Hook turn storage box
A hook turn storage box is an area marked on the road within an intersection. It shows you where to wait if you are performing a hook turn.
Bicycle riding and mobile phones
To keep yourself and other road users safe your full attention is needed when riding. Using a mobile phone held in your hand when riding a bicycle is illegal—even if you’re stopped in traffic. This means you can’t:
- hold the phone next to or near your ear with your hand
- write, send or read a text message
- turn your phone on or off
- operate any other function on your phone.
There is no minimum age limit for the issuing of fines by the police.
Bicycle riders who break the road rules will be given the same fines as motorists, but will not accumulate demerit points. Offences common to both bicycle riders and motorists include:
- failing to stop at a red traffic light
- disobeying a ‘no U-turn’ sign at an intersection
- failing to stop at a ‘stop’ sign at an intersection
- using a mobile phone
- exceeding the speed limit in a speed zone by less than 13km/h.
Common offences specific to bicycle riders include:
- carrying more passengers than a bicycle is designed for
- failing to give way to pedestrians on a footpath or shared path
- failing to display a light at night or in hazardous weather conditions
- failing to wear an approved helmet.
You can ride a motorised bicycle on all roads and paths, except where bicycles are prohibited. For a motorised bicycle to be legal it must have an electric motor and be one of the following:
- A bicycle with an electric motor or motors capable of generating no more than 200 watts of power in total, and the motor(s) is pedal-assist only.
- A ‘pedalec’. A pedalec is a bicycle with an electric motor capable of generating up to 250 watts of power, but the motor cuts out at 25km/h and the pedals must be used to keep the motor operating. Pedalecs must comply with the European Standard for Power Assisted Pedal Cycles (EN15194). The vehicle must have a permanent marking on it that shows it complies with this standard.
The main source of power on a legal motorised bicycle must be the pedals. Any motor must be electric and can only assist with pedalling.
At speeds of 6km/h and below, the electric motor can operate without the rider pedalling, to assist with initial take off. However, at speeds above 6km/h, the rider must pedal to keep the bicycle moving with the motor providing pedal-assist only.
The motor must cut out (stop operating) when a speed of 25km/h is reached. The rider can continue to pedal above 25km/h like a standard bicycle.
Regardless of whether the motor’s power wattage is compliant, if the motor is the primary source of power, it is illegal and cannot be ridden on roads or paths. For example, if you can twist a throttle and complete a journey using the bicycle’s motor power only, without using the pedals, it is illegal. If the motorised bicycle has non-functioning pedals that do not propel the bicycle, it is also illegal.
All motorised bicycles with internal combustion engines, for example, petrol or diesel motors, are also illegal.
Illegal motorised bicycles are sometimes offered for sale or hire but must not be ridden on roads and paths.
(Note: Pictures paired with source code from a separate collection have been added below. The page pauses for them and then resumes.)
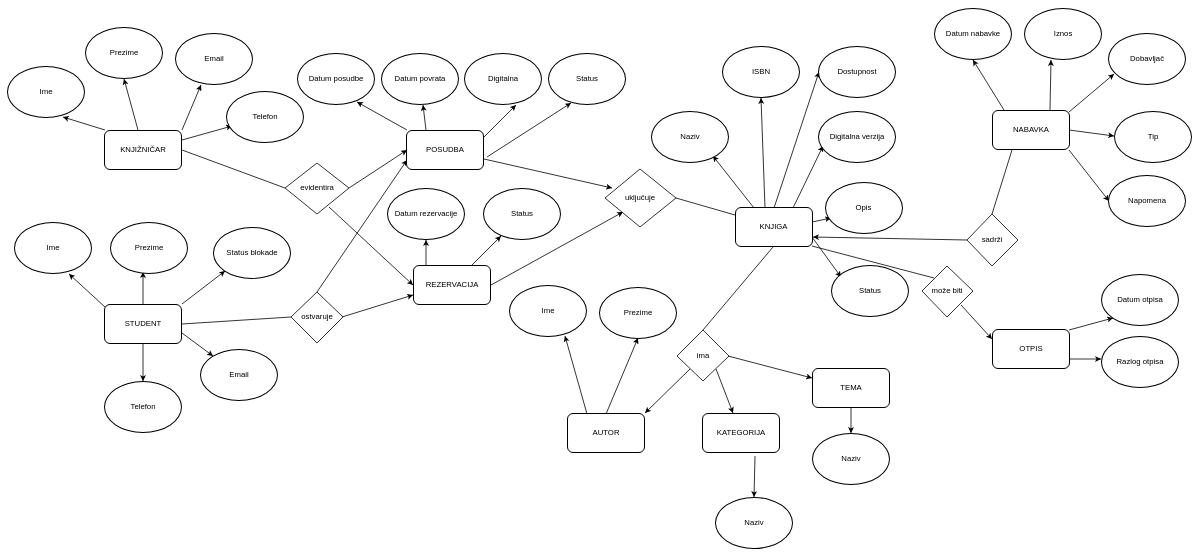
<!DOCTYPE html>
<html lang="hr">
<head>
<meta charset="utf-8">
<title>ER dijagram knjižnice</title>
<style>
:root {
  --ink: #000;
  --paper: #fff;
}
* { box-sizing: border-box; }
body { margin: 0; background: var(--paper); overflow: hidden; }
.diagram {
  position: relative;
  width: 1200px;
  height: 557px;
  overflow: hidden;
  background: var(--paper);
  color: var(--ink);
  font: 7.75px/1.2 "Liberation Sans", Arial, sans-serif;
}
.links { position: absolute; inset: 0; display: block; }
.links line { stroke: var(--ink); stroke-width: 0.8; }
.arrows line { marker-end: url(#arrow); }
.diamonds polygon { fill: var(--paper); stroke: var(--ink); stroke-width: 0.8; }
.entity, .attribute, .relation {
  position: absolute;
  left: calc(var(--x) * 1px);
  top: calc(var(--y) * 1px);
  transform: translate(-50%, -50%);
  display: flex;
  align-items: center;
  justify-content: center;
  white-space: nowrap;
}
.entity, .attribute { width: 78px; border: 0.8px solid var(--ink); background: var(--paper); }
.entity { height: 40px; border-radius: 6px; }
.attribute { height: 52px; border-radius: 50%; }
</style>
</head>
<body>
<main class="diagram">
  <svg class="links" width="1200" height="557" viewBox="0 0 1200 557" aria-hidden="true">
    <defs>
      <marker id="arrow" markerUnits="userSpaceOnUse" markerWidth="7" markerHeight="6" refX="6" refY="3" orient="auto">
        <path d="M6 3L0 6L1.5 3L0 0Z" fill="#000"/>
      </marker>
    </defs>
    <g class="plain">
      <line x1="182" y1="150" x2="285" y2="188"/>
      <line x1="182" y1="324" x2="291" y2="317"/>
      <line x1="676" y1="198" x2="735" y2="215"/>
      <line x1="1012" y1="150" x2="992" y2="214"/>
      <line x1="812" y1="246" x2="934" y2="278"/>
      <line x1="773" y1="247" x2="703" y2="330"/>
    </g>
    <g class="arrows">
      <line x1="105" y1="130" x2="63" y2="117"/>
      <line x1="138" y1="130" x2="124" y2="79"/>
      <line x1="182" y1="130" x2="201" y2="85"/>
      <line x1="182" y1="140" x2="232" y2="126"/>
      <line x1="105" y1="307" x2="69" y2="274"/>
      <line x1="143" y1="304" x2="143" y2="272"/>
      <line x1="182" y1="304" x2="225" y2="271"/>
      <line x1="182" y1="333" x2="213" y2="356"/>
      <line x1="143" y1="343" x2="143" y2="381"/>
      <line x1="407" y1="130" x2="357" y2="102"/>
      <line x1="426" y1="130" x2="423" y2="105"/>
      <line x1="484" y1="137" x2="516" y2="105"/>
      <line x1="487" y1="157" x2="571" y2="103"/>
      <line x1="349" y1="188" x2="407" y2="150"/>
      <line x1="329" y1="207" x2="413" y2="285"/>
      <line x1="317" y1="292" x2="407" y2="160"/>
      <line x1="342" y1="317" x2="413" y2="295"/>
      <line x1="426" y1="266" x2="426" y2="240"/>
      <line x1="471" y1="266" x2="501" y2="236"/>
      <line x1="484" y1="159" x2="612" y2="188"/>
      <line x1="491" y1="285" x2="623" y2="212"/>
      <line x1="754" y1="208" x2="713" y2="156"/>
      <line x1="765" y1="208" x2="761" y2="98"/>
      <line x1="774" y1="208" x2="819" y2="72"/>
      <line x1="793" y1="208" x2="823" y2="146"/>
      <line x1="812" y1="222" x2="831" y2="218"/>
      <line x1="812" y1="237" x2="841" y2="277"/>
      <line x1="967" y1="240" x2="813" y2="237"/>
      <line x1="1004" y1="110" x2="973" y2="60"/>
      <line x1="1050" y1="110" x2="1051" y2="60"/>
      <line x1="1069" y1="112" x2="1114" y2="74"/>
      <line x1="1069" y1="130" x2="1114" y2="136"/>
      <line x1="1069" y1="150" x2="1109" y2="201"/>
      <line x1="961" y1="305" x2="992" y2="339"/>
      <line x1="1069" y1="330" x2="1113" y2="318"/>
      <line x1="1069" y1="359" x2="1101" y2="359"/>
      <line x1="690" y1="369" x2="645" y2="413"/>
      <line x1="716" y1="369" x2="733" y2="413"/>
      <line x1="728" y1="356" x2="812" y2="378"/>
      <line x1="587" y1="414" x2="565" y2="336"/>
      <line x1="606" y1="414" x2="638" y2="338"/>
      <line x1="851" y1="408" x2="851" y2="433"/>
      <line x1="755" y1="456" x2="754" y2="497"/>
    </g>
    <g class="diamonds">
      <polygon points="317,163 349,188 317,214 285,188"/>
      <polygon points="317,292 343,317 317,343 291,317"/>
      <polygon points="640,169 676,198 640,227 605,198"/>
      <polygon points="992,214 1018,240 992,266 967,240"/>
      <polygon points="947,266 973,291 947,317 922,291"/>
      <polygon points="703,330 729,356 703,381 677,356"/>
    </g>
  </svg>

  <div class="relation" style="--x:317;--y:188">evidentira</div>
  <div class="relation" style="--x:317;--y:317">ostvaruje</div>
  <div class="relation" style="--x:640;--y:198">uključuje</div>
  <div class="relation" style="--x:992;--y:240">sadrži</div>
  <div class="relation" style="--x:947;--y:291">može biti</div>
  <div class="relation" style="--x:703;--y:356">ima</div>

  <div class="entity" style="--x:143;--y:150">KNJIŽNIČAR</div>
  <div class="attribute" style="--x:46;--y:92">Ime</div>
  <div class="attribute" style="--x:124;--y:53">Prezime</div>
  <div class="attribute" style="--x:214;--y:59">Email</div>
  <div class="attribute" style="--x:265;--y:117">Telefon</div>

  <div class="entity" style="--x:143;--y:324">STUDENT</div>
  <div class="attribute" style="--x:53;--y:248">Ime</div>
  <div class="attribute" style="--x:149;--y:248">Prezime</div>
  <div class="attribute" style="--x:252;--y:253">Status blokade</div>
  <div class="attribute" style="--x:239;--y:375">Email</div>
  <div class="attribute" style="--x:143;--y:407">Telefon</div>

  <div class="entity" style="--x:445;--y:150">POSUDBA</div>
  <div class="attribute" style="--x:336;--y:79">Datum posudbe</div>
  <div class="attribute" style="--x:420;--y:79">Datum povrata</div>
  <div class="attribute" style="--x:503;--y:79">Digitalna</div>
  <div class="attribute" style="--x:587;--y:79">Status</div>

  <div class="entity" style="--x:452;--y:285">REZERVACIJA</div>
  <div class="attribute" style="--x:426;--y:214">Datum rezervacije</div>
  <div class="attribute" style="--x:522;--y:214">Status</div>

  <div class="entity" style="--x:773.5;--y:227">KNJIGA</div>
  <div class="attribute" style="--x:690;--y:137">Naziv</div>
  <div class="attribute" style="--x:761;--y:72">ISBN</div>
  <div class="attribute" style="--x:857;--y:72">Dostupnost</div>
  <div class="attribute" style="--x:857;--y:137">Digitalna verzija</div>
  <div class="attribute" style="--x:863.5;--y:208">Opis</div>
  <div class="attribute" style="--x:870;--y:291">Status</div>

  <div class="entity" style="--x:1031;--y:130">NABAVKA</div>
  <div class="attribute" style="--x:973;--y:34">Datum nabavke</div>
  <div class="attribute" style="--x:1063;--y:34">Iznos</div>
  <div class="attribute" style="--x:1147;--y:59">Dobavljač</div>
  <div class="attribute" style="--x:1153;--y:137">Tip</div>
  <div class="attribute" style="--x:1147;--y:201">Napomena</div>

  <div class="entity" style="--x:1031;--y:349">OTPIS</div>
  <div class="attribute" style="--x:1140;--y:300">Datum otpisa</div>
  <div class="attribute" style="--x:1140;--y:362">Razlog otpisa</div>

  <div class="entity" style="--x:606;--y:433">AUTOR</div>
  <div class="attribute" style="--x:548;--y:311">Ime</div>
  <div class="attribute" style="--x:638;--y:313">Prezime</div>

  <div class="entity" style="--x:741;--y:433">KATEGORIJA</div>
  <div class="attribute" style="--x:754;--y:523">Naziv</div>

  <div class="entity" style="--x:851;--y:388">TEMA</div>
  <div class="attribute" style="--x:851;--y:459">Naziv</div>
</main>
</body>
</html>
They may only be ridden on private property that isn’t accessible to the general public.
A motorised bicycle with an internal combustion engine, or an electric motor capable of generating over 200 watts (that isn’t a pedalec), or with an electric motor that is the primary source of power must comply with the Australian Design Rules requirements for a motorcycle and be registered, if it is to be ridden legally on roads.
Other innovative electric transport devices may fit within the requirements for personal mobility devices (also known as ‘rideables’). Rideables have different requirements and rules to make sure they are used safely around pedestrians.
When riding a power-assisted bicycle you are required to follow the same road rules as when riding a normal bicycle. This includes wearing an approved bicycle helmet and displaying lights and reflectors when riding at night and in hazardous weather.
You must also keep left and give way to pedestrians when on a footpath or shared path.
Legitimate power-assisted bicycles do not require registration and compulsory third party insurance. A driver licence is not required.